One question that comes to mind when considering a new town is what provision will be put in place to keep new and nearby residents safe from any subsequent increase in crime or anti-social behaviour.
It is very clear from the application documentation that this has been very poorly considered. Lip service has been paid to including an unsubstantiated amount of funding but no details of what this will involve has been provided. Indeed it can be seen from the response to the application submitted by Thames Valley Police (TVP) (Ian Carmichael – Crime Prevention Design Advisor – Oxfordshire – Local Policing) that they have not even been consulted by Homes England in the planning stage.

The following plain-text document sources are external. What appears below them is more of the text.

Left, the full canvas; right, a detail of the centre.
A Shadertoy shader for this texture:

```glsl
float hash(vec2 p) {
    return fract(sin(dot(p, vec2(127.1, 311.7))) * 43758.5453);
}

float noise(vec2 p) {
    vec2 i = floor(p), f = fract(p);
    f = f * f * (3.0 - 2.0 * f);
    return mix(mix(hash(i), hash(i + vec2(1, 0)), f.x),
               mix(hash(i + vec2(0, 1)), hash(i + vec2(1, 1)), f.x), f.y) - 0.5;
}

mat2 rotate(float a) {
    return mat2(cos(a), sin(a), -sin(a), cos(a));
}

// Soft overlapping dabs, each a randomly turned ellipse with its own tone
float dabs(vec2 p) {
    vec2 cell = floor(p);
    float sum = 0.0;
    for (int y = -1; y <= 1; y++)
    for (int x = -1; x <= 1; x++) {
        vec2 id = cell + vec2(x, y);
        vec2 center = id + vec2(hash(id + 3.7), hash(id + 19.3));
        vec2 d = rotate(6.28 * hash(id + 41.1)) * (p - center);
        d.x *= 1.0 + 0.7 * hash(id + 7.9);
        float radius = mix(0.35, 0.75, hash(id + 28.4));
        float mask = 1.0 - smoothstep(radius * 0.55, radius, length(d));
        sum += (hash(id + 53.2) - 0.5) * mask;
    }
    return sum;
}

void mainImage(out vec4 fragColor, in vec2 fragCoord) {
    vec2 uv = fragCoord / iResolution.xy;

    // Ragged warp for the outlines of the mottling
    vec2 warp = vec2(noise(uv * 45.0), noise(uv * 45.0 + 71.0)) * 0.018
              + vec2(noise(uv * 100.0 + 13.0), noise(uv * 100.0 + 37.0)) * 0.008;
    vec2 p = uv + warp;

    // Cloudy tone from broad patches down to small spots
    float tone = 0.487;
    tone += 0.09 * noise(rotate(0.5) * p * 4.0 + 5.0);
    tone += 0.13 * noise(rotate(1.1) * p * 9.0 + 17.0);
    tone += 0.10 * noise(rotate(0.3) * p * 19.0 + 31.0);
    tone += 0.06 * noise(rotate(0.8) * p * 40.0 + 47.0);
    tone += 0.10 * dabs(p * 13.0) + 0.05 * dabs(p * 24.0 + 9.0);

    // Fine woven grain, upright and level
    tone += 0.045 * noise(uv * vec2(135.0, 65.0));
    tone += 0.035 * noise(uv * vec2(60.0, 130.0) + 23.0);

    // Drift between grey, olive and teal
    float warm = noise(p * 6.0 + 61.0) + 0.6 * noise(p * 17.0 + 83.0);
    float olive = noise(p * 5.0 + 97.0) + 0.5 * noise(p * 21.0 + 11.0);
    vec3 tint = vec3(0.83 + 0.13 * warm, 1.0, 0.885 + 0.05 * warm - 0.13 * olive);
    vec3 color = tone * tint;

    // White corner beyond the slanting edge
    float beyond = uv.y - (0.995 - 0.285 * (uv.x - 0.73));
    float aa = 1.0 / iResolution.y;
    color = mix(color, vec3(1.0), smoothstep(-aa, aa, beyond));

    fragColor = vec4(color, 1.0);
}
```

Mr Carmichael has raised concerns as to the design and layout of the proposed new town stating that it is likely to be problematic in crime prevention design terms. As it stands the proposed development may not meet the requirements of Section 12 of the National Planning Policy Framework 2019 which provides that developments should create places that are safe, inclusive, and accessible and where crime and disorder, and the fear of crime, do not undermine the quality of life or community cohesion and resilience. In addition, the Ministry of Housing Communities and Local Government Planning Practice Guidance on ‘Design’ states that the following issues should be considered when designing a new community: safe, connected and efficient streets; crime prevention; security measures; and cohesive and vibrant neighbourhoods.
The Design and Access Statement submitted with Homes England’s application does not adequately deal with crime and disorder and has been produced with no advice or guidance being sought from TVP. There is no doubt that a new town of the size proposed will have an impact on local crime and disorder (anti-social behaviour), and clearly has the potential to have a significant impact on current policing resources. It is utterly astounding that Homes England has not addressed such important issues with TVP which is, sadly, indicative of the arrogance and lack of care that they have shown throughout this whole process.
There are many design concerns in relation to the proposed development. These are a selection for you to consider:
a) Parking provision: what will be provided for the proposed blocks of flats? Rear parking courts, car ports, under croft parking, or separate garages, make vehicles and the rear of properties extremely vulnerable. They also often attract anti-social behaviour and are often abandoned in favour of residents parking in front of dwellings.
b) Permeability (i.e. the connectivity of a development – the extent to which it’s design permits (or restricts) the movement of people or vehicles in different directions): much is made of this by Homes England, but excessive permeability is likely to attract crime/anti-social behaviour, aid criminal search behaviour and provide escape routes for offenders.
c) Landscaping and Lighting: shrubs and trees must be kept to appropriate heights to enable clear views (natural surveillance) and avoid providing hiding places. Lighting must be provided to all streets, footpaths, cycle ways, and communal parking areas.
d) Vehicle intrusion: measures to prevent vehicle intrusion on to any segregated pedestrian routes and open public spaces must be provided.
e) Play areas and recreational facilities: careful consideration must be given to its location; equipment; lighting; landscaping etc. The design should promote enjoyment for all users and child safety, whilst deterring anti-social behaviour. Sufficient provision for our youth must also form part of the proposals.
On these issues alone the planning application should be refused. The design put forward by Homes England is ill-conceived and raises many grave concerns relating to crime and security, not just for the new residents but also existing communities.